Calvi, Calvi, Calvi....oh, so beautiful. We woke up to sun, shine and the sea. One could really get used to this and I think one would want to!
We opted to forego the uber-expensive breakfast at our hotel (even though it is a great place to stay http://hostellerie-abbaye.com/) and take a two minute walk to the one of the cafes for pain au chocolat, fresh-squeezed orange juice and coffee. Just love sitting outside, watching the world meander by. It was a great way to start the day.
In our compromise, Robert agreed to go with me on the Corsican artisnal route in the mountains, as long as we could just lounge tomorrow. So, we hopped into our bonne voiture and took off for the mountains.
Stunning....there were layers of progressively higher mountains. They did not look real but rather as if the mountains were painted into the clouds.
On my quest for A.O.C. Corsican honey and pottery, I followed the signs for "miel" and "potterie". OK, maybe not such a great idea as that we were suddenly in the middle of one of these medieval villages in our car. Each street, and I use that term loosely, was more narrow than the last. We opened the windows and folded in the side mirrors to make the car smaller. We found ourselves cursing our friend Patrick for upgrading our car. Of course, we ran into another car going the opposite direction...there was nothing for them to do but back up and let us through. I mean, seriously, had we wanted to get out of the car, it would have been impossible to open the doors -- that is how close the walls were on either side. I was starting to panic...what the hell was I going to do? Not to mention, I just knew Robert was cursing my shopping desires silently.
Finally, a shoulder of about 3 feet appeared. Not much, but I went for it. Robert hopped out and directed me as I tried to turn the car around. Of course, a car wanted to pass right in the middle of this process. But he had to wait! There was nothing else to do. The man started telling Robert in French something to the effect, it would be easier to turn around further up the road. Robert had no clue what he was saying and I didn't have the patience to translate...it didn't matter, I was half-way through my 25 point turn and had no choice but to just finish. I got turned around, we squeezed back the way we came and I sighed a huge sigh of relief. Also, I agreed not to blindly follow signs for miel and to just park on the outside of medieval cities and walk in...yeah, lesson learned.
We then drove to Corbara, a lovely perched village with a really charming church. Can I just say, I love my new tripod! We have never had pictures together before, but now, I can take them all the time—and I am. We got some nice pics here. Plus, we met a really nice Flemish couple.
Pigna was the next stop. The road to this village was nothing but one hairpin turn after another. The Corsicans just zip right through these turns and passed me without even thinking twice. I wonder how many accidents happen on this road and I am really thankful that it is the off-season. What these roads must be like during the high season.
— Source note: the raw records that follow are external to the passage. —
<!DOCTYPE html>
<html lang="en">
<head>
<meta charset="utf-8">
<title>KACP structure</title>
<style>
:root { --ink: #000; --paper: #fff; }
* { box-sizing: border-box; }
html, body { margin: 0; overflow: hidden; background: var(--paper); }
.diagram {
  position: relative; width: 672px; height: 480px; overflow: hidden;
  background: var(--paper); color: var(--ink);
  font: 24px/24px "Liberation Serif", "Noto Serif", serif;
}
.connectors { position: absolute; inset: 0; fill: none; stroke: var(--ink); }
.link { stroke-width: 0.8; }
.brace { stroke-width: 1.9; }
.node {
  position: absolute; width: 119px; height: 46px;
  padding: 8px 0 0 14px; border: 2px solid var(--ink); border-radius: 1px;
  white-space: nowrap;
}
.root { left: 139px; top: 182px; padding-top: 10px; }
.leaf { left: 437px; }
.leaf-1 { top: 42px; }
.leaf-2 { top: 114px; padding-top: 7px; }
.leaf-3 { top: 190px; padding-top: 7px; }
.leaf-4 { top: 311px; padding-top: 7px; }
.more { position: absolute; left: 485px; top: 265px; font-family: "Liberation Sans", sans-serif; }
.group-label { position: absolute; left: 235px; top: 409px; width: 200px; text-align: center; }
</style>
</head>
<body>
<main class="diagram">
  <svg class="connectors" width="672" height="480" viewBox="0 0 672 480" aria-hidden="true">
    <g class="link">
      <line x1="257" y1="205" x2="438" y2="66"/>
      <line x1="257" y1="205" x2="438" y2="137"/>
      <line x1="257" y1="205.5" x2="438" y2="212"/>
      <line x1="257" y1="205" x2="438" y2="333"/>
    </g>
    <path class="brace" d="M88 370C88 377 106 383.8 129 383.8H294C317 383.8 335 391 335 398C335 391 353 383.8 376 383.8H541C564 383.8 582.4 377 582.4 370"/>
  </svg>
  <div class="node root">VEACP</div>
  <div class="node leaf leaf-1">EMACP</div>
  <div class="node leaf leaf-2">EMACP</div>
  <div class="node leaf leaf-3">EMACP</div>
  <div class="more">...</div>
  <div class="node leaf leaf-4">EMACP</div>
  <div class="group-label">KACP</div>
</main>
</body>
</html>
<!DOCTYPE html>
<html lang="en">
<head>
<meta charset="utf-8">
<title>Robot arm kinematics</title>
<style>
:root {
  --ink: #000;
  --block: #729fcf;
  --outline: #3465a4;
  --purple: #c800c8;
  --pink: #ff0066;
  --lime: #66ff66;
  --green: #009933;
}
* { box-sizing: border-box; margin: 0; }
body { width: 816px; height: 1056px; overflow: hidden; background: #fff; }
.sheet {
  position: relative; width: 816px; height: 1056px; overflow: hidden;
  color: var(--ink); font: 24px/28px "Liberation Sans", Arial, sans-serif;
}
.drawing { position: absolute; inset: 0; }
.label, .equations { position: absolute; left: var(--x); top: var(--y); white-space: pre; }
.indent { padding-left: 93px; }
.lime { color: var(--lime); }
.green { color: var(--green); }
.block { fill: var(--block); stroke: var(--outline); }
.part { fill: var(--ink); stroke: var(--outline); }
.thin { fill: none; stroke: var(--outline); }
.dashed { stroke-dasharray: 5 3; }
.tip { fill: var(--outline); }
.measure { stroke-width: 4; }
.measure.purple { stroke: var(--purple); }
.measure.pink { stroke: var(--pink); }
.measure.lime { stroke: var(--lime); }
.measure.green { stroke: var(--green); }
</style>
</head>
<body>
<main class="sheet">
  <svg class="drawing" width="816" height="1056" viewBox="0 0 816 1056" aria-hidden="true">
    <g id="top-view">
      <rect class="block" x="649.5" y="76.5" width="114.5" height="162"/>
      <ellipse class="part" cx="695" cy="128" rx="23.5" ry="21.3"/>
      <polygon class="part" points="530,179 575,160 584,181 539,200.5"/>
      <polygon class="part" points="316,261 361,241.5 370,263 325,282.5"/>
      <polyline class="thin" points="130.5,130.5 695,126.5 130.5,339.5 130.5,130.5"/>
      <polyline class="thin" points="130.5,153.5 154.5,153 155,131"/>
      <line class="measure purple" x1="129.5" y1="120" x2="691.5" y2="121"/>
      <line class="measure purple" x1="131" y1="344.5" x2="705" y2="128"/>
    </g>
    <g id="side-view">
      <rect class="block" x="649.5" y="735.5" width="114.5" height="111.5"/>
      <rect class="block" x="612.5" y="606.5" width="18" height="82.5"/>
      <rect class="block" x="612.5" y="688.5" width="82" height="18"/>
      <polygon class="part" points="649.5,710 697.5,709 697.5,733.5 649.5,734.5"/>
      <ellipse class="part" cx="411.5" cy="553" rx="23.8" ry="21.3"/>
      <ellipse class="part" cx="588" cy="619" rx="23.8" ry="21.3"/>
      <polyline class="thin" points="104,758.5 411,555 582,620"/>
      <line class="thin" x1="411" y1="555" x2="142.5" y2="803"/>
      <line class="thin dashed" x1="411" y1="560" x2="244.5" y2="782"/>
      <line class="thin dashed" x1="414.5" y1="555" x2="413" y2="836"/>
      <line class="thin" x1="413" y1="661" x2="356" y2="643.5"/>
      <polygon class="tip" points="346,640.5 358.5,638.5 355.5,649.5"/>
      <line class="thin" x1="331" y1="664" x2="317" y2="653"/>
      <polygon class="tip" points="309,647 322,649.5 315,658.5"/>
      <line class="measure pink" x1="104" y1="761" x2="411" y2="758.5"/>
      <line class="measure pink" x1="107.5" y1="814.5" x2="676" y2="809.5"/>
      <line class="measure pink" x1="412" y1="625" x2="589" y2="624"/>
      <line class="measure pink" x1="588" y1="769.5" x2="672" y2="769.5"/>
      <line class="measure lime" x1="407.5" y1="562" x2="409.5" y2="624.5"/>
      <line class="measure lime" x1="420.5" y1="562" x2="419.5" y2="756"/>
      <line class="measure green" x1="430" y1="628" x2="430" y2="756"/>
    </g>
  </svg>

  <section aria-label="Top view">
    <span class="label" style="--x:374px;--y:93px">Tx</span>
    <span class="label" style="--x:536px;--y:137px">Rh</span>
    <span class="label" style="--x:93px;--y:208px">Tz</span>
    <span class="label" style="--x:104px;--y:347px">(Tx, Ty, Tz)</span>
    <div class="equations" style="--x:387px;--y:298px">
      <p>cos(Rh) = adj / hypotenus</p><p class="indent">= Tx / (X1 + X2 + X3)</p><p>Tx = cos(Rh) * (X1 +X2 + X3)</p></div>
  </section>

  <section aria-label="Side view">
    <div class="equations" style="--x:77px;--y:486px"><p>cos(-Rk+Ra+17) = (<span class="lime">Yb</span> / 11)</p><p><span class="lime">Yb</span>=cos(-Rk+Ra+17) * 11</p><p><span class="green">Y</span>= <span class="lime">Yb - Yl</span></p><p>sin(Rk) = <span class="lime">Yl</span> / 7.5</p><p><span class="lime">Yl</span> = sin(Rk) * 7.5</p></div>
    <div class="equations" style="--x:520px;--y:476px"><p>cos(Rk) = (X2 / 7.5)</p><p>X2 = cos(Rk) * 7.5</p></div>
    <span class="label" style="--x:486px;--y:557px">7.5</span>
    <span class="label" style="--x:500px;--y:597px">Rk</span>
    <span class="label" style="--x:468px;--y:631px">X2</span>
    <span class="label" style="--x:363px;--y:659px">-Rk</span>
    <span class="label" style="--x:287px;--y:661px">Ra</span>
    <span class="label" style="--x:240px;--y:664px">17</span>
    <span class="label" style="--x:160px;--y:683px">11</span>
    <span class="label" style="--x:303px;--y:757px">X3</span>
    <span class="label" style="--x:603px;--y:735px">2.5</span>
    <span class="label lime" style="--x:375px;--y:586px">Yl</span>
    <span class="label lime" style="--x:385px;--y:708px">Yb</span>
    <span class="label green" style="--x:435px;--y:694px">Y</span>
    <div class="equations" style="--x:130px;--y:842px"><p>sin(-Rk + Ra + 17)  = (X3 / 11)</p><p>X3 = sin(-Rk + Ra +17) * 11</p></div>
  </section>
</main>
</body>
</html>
I am also shocked that people live in these little villages. I want to know how they get their groceries, how do they move couches into their homes. The walkways are so small and treacherous; it would take a really special mover to handle this task.
On the way back to Calvi we wanted to stop at the Super U (a local grocery chain) to get some honey and snacks. The Flemish couple had told us they found really good A.O.C. honey at the grocery store, so we figured why not. But, it was closed. We are talking about a large grocery store on a Monday afternoon. The best we could figure is that it was siesta time, even though it was the wrong country for siesta.
Instead, we saw a beach in the distance and decided on a detour. We parked the car, and started walking towards the beach. We had to cross train tracks and dunes, where it was clear that the wild boars or some other animal roamed. Once we got to the beach, hardly anyone else was there. I think there were four others on the 2 mile beach. The aqua-marine colored water was so incredibly clear and warm. Love Corsica!
Dinner was at the place Patrick suggested, which meant we had to drive back up in the mountains at night. It was a little scary and at one point, the two-foot barrier wall had a whole in it about the width of a Peugot. Clearly, a car had gone right over the edge into the abyss. I drove very slowly. The food was v. traditional Corsican. Robert went for the wild boar again. We liked it. The cuisine here can be best described as rugged and homey. When they brought Robert's cheese plate he was like here, try this. I was totally full from my beef steak topped with foie gras and I didn't want to eat one more thing. But Robert was insistent. So, I tried and I was disgusted. It tasted just like Merd (if you don't know the translation look it up). I think Nutmeg would have like some of that cheese, since she has a bad habit of cleaning up after herself. It was horrid!!! I had never tasted anything that bad before. I asked our waitress what the name was and she said it had no name, it was cheese they had made there....eeeeegads! They should stick to wild boar. The meal was good besides that the cheese disgust.
We are finding the Corsicans very interesting. They speak French but aren't very French. You can definitely feel the Italian influence here, but the people are not Italian either. Truly, they are uniquely Corsican.